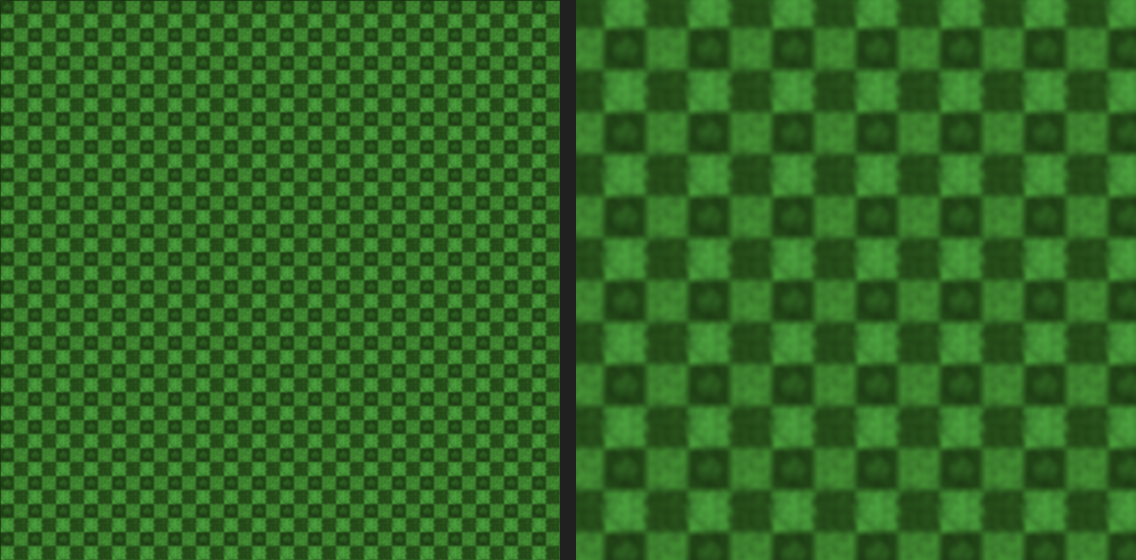
Left: the whole. Right: its middle third, enlarged.
Write a three.js fragment shader that draws this pattern.

```glsl
varying vec2 vUv;

vec2 hashGradient(vec2 p) {
  float angle = 6.2832 * fract(sin(dot(p, vec2(41.3, 289.1))) * 4375.5);
  return vec2(cos(angle), sin(angle));
}

// Gradient noise whose lattice wraps every `period` cells
float tiledNoise(vec2 p, float period) {
  vec2 i = floor(p);
  vec2 f = fract(p);
  vec2 u = f * f * (3.0 - 2.0 * f);
  vec2 lo = mod(i, period);
  vec2 hi = mod(i + 1.0, period);
  float a = dot(hashGradient(lo), f);
  float b = dot(hashGradient(vec2(hi.x, lo.y)), f - vec2(1.0, 0.0));
  float c = dot(hashGradient(vec2(lo.x, hi.y)), f - vec2(0.0, 1.0));
  float d = dot(hashGradient(hi), f - 1.0);
  return mix(mix(a, b, u.x), mix(c, d, u.x), u.y);
}

void main() {
  // 20 x 20 tiles, each holding two by two checks
  vec2 tile = vUv * 20.0;
  float grain = tiledNoise(tile * 10.0, 10.0);
  float mottle = tiledNoise(tile * 5.0 + 0.4, 5.0);

  // Soft, slightly ragged square waves along both axes
  vec2 wave = sin(6.2832 * tile);
  vec2 side = smoothstep(-0.38, 0.38, wave + 0.12 * vec2(grain, mottle));
  float dome = abs(wave.x * wave.y);

  // Alternate rows: bright checks beside wide dark ones, dull beside small
  vec3 brightCheck = mix(vec3(0.24, 0.52, 0.19), vec3(0.275, 0.59, 0.225), dome);
  vec3 dullCheck = mix(vec3(0.23, 0.49, 0.175), vec3(0.25, 0.53, 0.19), dome);
  vec3 wideDark = vec3(0.145, 0.30, 0.098);
  vec3 smallDark = mix(vec3(0.125, 0.26, 0.085), vec3(0.165, 0.345, 0.12),
                       smoothstep(0.45, 1.0, dome));
  vec3 light = mix(dullCheck, brightCheck, side.y);
  vec3 dark = mix(smallDark, wideDark, side.y);

  vec2 polarity = side * 2.0 - 1.0;
  float checker = 0.5 + 0.5 * polarity.x * polarity.y;
  vec3 color = mix(dark, light, checker);
  color *= 1.0 + 0.16 * grain + 0.12 * mottle;

  // Thin shaded seam along the left and top borders
  float border = min(vUv.x, 1.0 - vUv.y);
  color *= mix(0.6, 1.0, smoothstep(0.0005, 0.003, border));

  gl_FragColor = vec4(color, 1.0);
}
```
—————
What you will do – How many of the lines above include the word "checks"? Only the number should be given.

Solution – 2